Those lines are called traces.

they can be very, VERY thin, but that are rules to how thin they should be. For digital signals (low voltage, very low current) width isn't much of a factor, but for power signals it is.

Take a look at this "Trace Width Calculator": http://circuitcalculator.com/wordpress/?p=25/

About ferric chloride: it can give very precise results. From my experience, what determines how precise and how thin your traces can be, isn't the etching method, but the trasnfer method. Some transfer methods issue much more precise results than others. I've had good experience with toner transfer, with traces as thin as 8mil, although 99% of the time I keep them wider than 15mil just for safety.

AlxDroidDev: About ferric chloride: it can give very precise results. From my experience, what determines how precise and how thin your traces can be, isn't the etching method, but the trasnfer method. Some transfer methods issue much more precise results than others.

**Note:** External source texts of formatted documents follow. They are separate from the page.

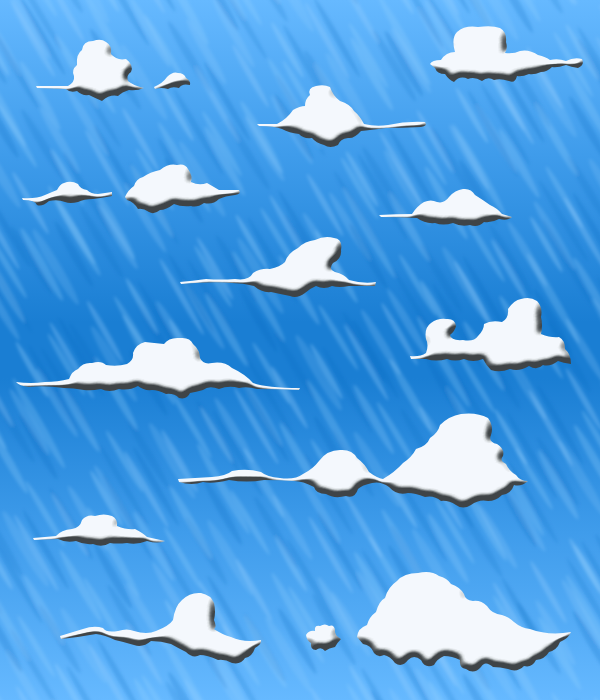
<!DOCTYPE html>
<html lang="en">
<head>
<meta charset="utf-8">
<title>Clouds in a blue sky</title>
<style>
:root {
  --sky-pale: #66b9ff;
  --sky-mid: #3f9ceb;
  --sky-deep: #1a7ed3;
  --streak-light: #9bd3ff;
  --streak-dark: #0c66bb;
  --cloud: #f5f9fe;
}
html, body { margin: 0; padding: 0; }
body { width: 600px; height: 700px; overflow: hidden; background: var(--sky-deep); }
.sky-scene { display: block; width: 600px; height: 700px; }
.stop-pale { stop-color: var(--sky-pale); }
.stop-mid { stop-color: var(--sky-mid); }
.stop-deep { stop-color: var(--sky-deep); }
.streak-light { fill: var(--streak-light); }
.streak-dark { fill: var(--streak-dark); }
.clouds { fill: var(--cloud); }
</style>
</head>
<body>
<svg class="sky-scene" viewBox="0 0 600 700" role="img" aria-label="White sculpted clouds on a streaked blue sky">
  <defs>
    <linearGradient id="sky" x1="0" y1="0" x2="0" y2="1">
      <stop class="stop-pale" offset="0"/>
      <stop class="stop-mid" offset=".22"/>
      <stop class="stop-deep" offset=".46"/>
      <stop class="stop-deep" offset=".54"/>
      <stop class="stop-mid" offset=".76"/>
      <stop class="stop-pale" offset="1"/>
    </linearGradient>
    <pattern id="streaks-near" width="127" height="149" patternUnits="userSpaceOnUse" patternTransform="rotate(-30)">
      <g class="streak-light">
        <ellipse cx="9" cy="50" rx="3" ry="44" opacity=".3"/>
        <ellipse cx="31" cy="101" rx="4" ry="42" opacity=".26"/>
        <ellipse cx="52" cy="42" rx="3" ry="36" opacity=".3"/>
        <ellipse cx="76" cy="88" rx="4" ry="52" opacity=".24"/>
        <ellipse cx="97" cy="38" rx="3" ry="32" opacity=".32"/>
        <ellipse cx="114" cy="103" rx="4" ry="40" opacity=".25"/>
      </g>
      <g class="streak-dark">
        <ellipse cx="19" cy="52" rx="3" ry="46" opacity=".2"/>
        <ellipse cx="64" cy="108" rx="4" ry="38" opacity=".2"/>
        <ellipse cx="106" cy="64" rx="3" ry="50" opacity=".18"/>
      </g>
    </pattern>
    <pattern id="streaks-far" width="171" height="113" patternUnits="userSpaceOnUse" patternTransform="translate(40 70) rotate(-31)">
      <g class="streak-light">
        <ellipse cx="14" cy="68" rx="4" ry="40" opacity=".22"/>
        <ellipse cx="42" cy="40" rx="3" ry="36" opacity=".26"/>
        <ellipse cx="83" cy="64" rx="5" ry="44" opacity=".18"/>
        <ellipse cx="118" cy="44" rx="3" ry="38" opacity=".26"/>
        <ellipse cx="152" cy="70" rx="4" ry="38" opacity=".22"/>
      </g>
      <g class="streak-dark">
        <ellipse cx="29" cy="60" rx="3" ry="48" opacity=".16"/>
        <ellipse cx="66" cy="46" rx="4" ry="40" opacity=".16"/>
        <ellipse cx="135" cy="66" rx="4" ry="42" opacity=".16"/>
      </g>
    </pattern>
    <filter id="soften" filterUnits="userSpaceOnUse" x="-20" y="-20" width="640" height="740">
      <feGaussianBlur stdDeviation="1.6"/>
    </filter>
    <filter id="bevel" filterUnits="userSpaceOnUse" x="0" y="0" width="600" height="700" color-interpolation-filters="sRGB">
      <feGaussianBlur in="SourceAlpha" stdDeviation="3.8" result="relief"/>
      <feDiffuseLighting in="relief" surfaceScale="9" diffuseConstant="1.75" lighting-color="#ffffff" result="light">
        <feDistantLight azimuth="247" elevation="37"/>
      </feDiffuseLighting>
      <feComponentTransfer in="light" result="shade">
        <feFuncR type="table" tableValues=".25 .4 .62 .84 .96"/>
        <feFuncG type="table" tableValues=".27 .42 .64 .86 .975"/>
        <feFuncB type="table" tableValues=".28 .43 .65 .87 .995"/>
      </feComponentTransfer>
      <feComposite in="shade" in2="SourceAlpha" operator="in"/>
    </filter>
  </defs>

  <rect width="600" height="700" fill="url(#sky)"/>
  <g filter="url(#soften)">
    <rect x="-20" y="-20" width="640" height="740" fill="url(#streaks-far)"/>
    <rect x="-20" y="-20" width="640" height="740" fill="url(#streaks-near)"/>
  </g>

  <g class="clouds" filter="url(#bevel)">
    <path id="cloud-tower-left" d="M36 86L68 86Q75 82 74 76Q71 70 77 65Q76 54 82 50Q83 41 93 41Q101 38 106 42Q112 45 111 54Q117 61 126 59Q134 65 131 72Q126 75 128 81Q134 86 144 88Q137 91 129 90Q122 92 118 96Q110 94 102 101Q95 98 89 95Q82 96 77 91Q70 93 66 89L37 88Z"/>
    <path id="puff-top" d="M154 87Q163 83 167 77Q173 71 178 73Q184 73 186 78Q191 81 190 85Q182 83 179 88Q172 86 168 89Q161 87 155 89Z"/>
    <path id="cloud-block-right" d="M430 64Q432 60 441 60Q446 52 455 52Q451 38 457 32Q465 25 478 27Q492 25 500 28Q507 32 506 42Q508 49 505 53Q514 54 520 51Q529 49 538 55Q546 57 550 60Q558 58 566 61Q574 57 582 59Q585 65 578 68Q571 67 566 65Q557 68 552 67Q547 72 541 72Q534 75 529 74Q522 77 517 76Q515 84 509 81Q500 78 494 80Q488 76 482 81Q474 76 468 79Q460 75 454 82Q449 80 445 74Q437 74 435 68Z"/>
    <path id="cloud-peak" d="M257 124L277 124Q287 119 293 110Q300 106 305 106Q305 99 310 95Q307 88 316 86Q324 84 330 87Q333 96 340 101Q350 104 354 111Q360 116 364 124Q376 127 388 125Q406 121 425 122Q428 126 421 127Q402 128 386 128Q370 130 361 131Q354 139 348 138Q340 139 338 145Q330 149 324 145Q316 143 312 138Q303 139 299 134Q289 133 282 129Q275 126 259 126Z"/>
    <path id="wisp-left" d="M22 198Q36 199 45 195Q52 192 57 190Q60 184 64 183Q71 180 78 184Q80 189 87 190Q91 194 98 194L112 192L112 196Q102 198 93 199Q84 199 78 202Q70 204 65 202Q58 199 49 201Q42 207 37 205Q35 200 23 200Z"/>
    <path id="cloud-bun" d="M125 197Q128 190 134 186Q136 179 143 177Q150 172 160 170Q169 163 177 165Q185 163 188 169Q193 176 191 182Q199 186 207 183Q214 187 219 190L239 190Q242 194 235 195Q225 196 219 199Q213 205 204 203Q197 208 191 206Q181 207 174 204Q166 210 160 210Q154 215 149 212Q143 208 138 209Q134 202 127 200Z"/>
    <path id="cloud-low-right" d="M379 215Q396 214 412 214Q417 206 424 202Q431 199 437 202Q444 204 449 197Q455 190 463 189Q471 188 475 195Q483 200 490 205Q497 208 502 214L512 217Q508 221 499 219Q492 223 484 222Q478 228 470 225Q461 227 453 223Q443 226 435 223Q425 224 417 218Q400 217 381 217Z"/>
    <path id="cloud-leaning" d="M180 282Q192 281 206 279Q221 280 235 279Q249 281 253 273Q261 268 270 269Q280 267 285 262Q288 253 298 248Q305 241 315 240Q325 235 334 238Q343 239 341 250Q342 259 333 263Q328 269 335 272Q344 274 349 280Q363 284 376 282L375 286Q362 286 349 286Q339 288 332 286Q324 290 316 286Q309 289 305 293Q297 299 290 296Q280 294 271 292Q262 293 254 286Q243 283 232 283Q215 281 181 284Z"/>
    <path id="cloud-twin-towers" d="M410 356Q420 357 426 353Q429 345 426 339Q424 328 431 323Q438 318 446 319Q455 318 456 326Q455 331 450 335Q451 341 463 340Q474 342 478 336Q484 330 484 324Q491 320 502 322Q509 318 508 309Q514 300 521 299Q530 296 537 301Q543 307 541 317Q543 325 541 334Q551 338 559 337Q565 340 565 349Q571 354 571 364Q563 363 558 361Q550 367 543 365Q537 371 529 366Q519 372 510 369Q500 373 491 370Q486 365 483 359Q473 363 464 359Q455 362 447 359Q436 362 426 359L411 359Z"/>
    <path id="cloud-long" d="M16 382Q31 384 45 382Q58 382 69 379Q72 371 78 369Q83 362 92 363Q101 360 106 365Q117 367 127 364Q134 360 133 353Q136 344 145 342Q154 343 164 344Q169 337 180 338Q190 337 193 344Q200 350 200 358Q203 365 212 363Q224 361 232 368Q245 374 253 383Q267 388 300 388L299 390Q276 389 257 389Q247 386 239 388Q229 385 219 389Q209 385 203 390Q196 392 190 393Q187 400 179 398Q174 393 166 394Q158 390 152 390Q144 391 138 386Q129 391 119 389Q109 393 101 389Q91 391 84 390Q73 388 64 388Q44 385 29 387Q19 386 16 382Z"/>
    <path id="cloud-chain" d="M178 479Q195 478 212 477Q226 476 232 471Q247 468 261 472Q267 477 280 478Q295 480 303 474Q313 469 319 461Q327 450 340 450Q352 449 357 458Q365 464 369 472Q377 478 383 479Q395 472 403 463Q412 457 416 449Q427 446 430 438Q438 433 440 425Q449 416 461 414Q477 412 488 418Q494 426 491 435Q488 442 497 444Q505 449 503 456Q499 461 506 464Q509 471 516 475Q520 481 528 481Q521 487 514 485Q511 494 502 495Q496 501 488 501Q479 499 471 505Q463 510 456 505Q448 500 441 501Q434 495 425 497Q415 493 408 493Q397 496 389 487Q381 481 372 483Q362 485 358 489Q355 499 346 496Q334 499 326 494Q316 494 314 487Q303 481 294 481Q280 480 264 480Q247 483 229 480Q213 484 203 482Q192 486 179 482Z"/>
    <path id="wisp-lower-left" d="M33 538Q45 537 56 536Q61 530 72 529Q80 528 82 520Q87 514 95 516Q104 513 112 516Q118 519 117 526Q127 530 135 529Q143 533 147 537L165 541Q158 544 147 541Q137 545 127 543Q117 544 110 543Q102 548 93 544Q84 545 76 541Q66 543 58 539L34 540Z"/>
    <path id="cloud-sail" d="M60 636Q73 632 83 629Q94 625 103 628Q106 633 118 631Q127 628 134 631Q147 635 156 631Q169 626 173 620Q175 606 182 600Q190 592 201 593Q211 595 214 603Q216 612 214 620Q217 627 214 629Q221 634 231 637Q244 643 261 640Q262 644 255 648Q252 657 245 658Q241 665 232 663Q225 659 218 660Q207 655 200 655Q193 659 186 652Q178 648 171 644Q161 641 151 641Q143 648 134 645Q124 642 115 640Q105 635 96 634Q80 637 61 639Z"/>
    <path id="puff-bottom" d="M306 635Q309 630 315 631Q314 625 320 626Q325 623 329 626Q334 624 335 630Q334 635 341 639Q337 643 335 647Q329 648 325 651Q321 646 316 650Q310 650 311 643Q307 641 306 635Z"/>
    <path id="cloud-giant" d="M357 637Q358 628 367 625Q369 617 376 612Q379 601 385 598Q388 587 397 581Q404 573 418 573Q431 570 439 576Q447 578 451 584Q460 587 464 594Q465 600 473 601Q481 600 487 606Q492 614 502 615Q509 617 514 622Q521 628 530 629Q549 636 571 632Q569 638 560 642Q557 650 549 652Q545 659 536 660Q532 668 524 666Q517 673 508 669Q500 667 493 667Q485 660 481 667Q474 675 466 669Q459 668 460 660Q452 656 444 656Q437 659 434 665Q425 669 421 660Q414 654 408 660Q402 668 395 663Q390 656 384 655Q378 658 374 653Q371 645 363 644Z"/>
  </g>
</svg>
</body>
</html>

I've had good experience with toner transfer, with traces as thin as 8mil, although 99% of the time I keep them wider than 15mil just for safety.

Thank you so much sir for your answer :)

What do you mean with the "transfer method" and what is a "toner transfer" ? Thank you again for your informative reply, best regards!

Edit: Never mind I searched for it on google. But what other transfer methods are their?

swescrew:
Edit: Never mind I searched for it on google. But what other transfer methods are their?

Ok! So by now you know that a transfer method is how you go from the PCB’s CAD (computer aided design), from whatever software package you are using, to have it printed on a blank copper board, ready to be etched by whatever method.

Toner transfer is one amog several transfer methods. I like it because I have a good laser printer and it is one of the cheapest of them all. I usually use glossy magazine paper (I prefer to use some of my wife’s magazines because they have very thick and glossy paper, which is better for this purpose). I’ve also resorted to transparencies. Whatever paper/media you use, the method is still: print with a laser printer, using the darkest settings, and then use a very hot clothing iron to transfer the printed image to a black copper board.

Another method is direct printing. Some people have adapted ink jet printers to print the PCB directly to a blank copper board. This is fast and issues excellent results.

Although there are several other methods, the best method - quality-wise - however, is photo-transfer. It takes the longest and is the most expensive, but it also gives you industrial-quality results, or even better. You can have extremely low tolerances with this method.

There are other methods, like special papers, which are simply a variation of the toner transfer methods, but which are more expensive.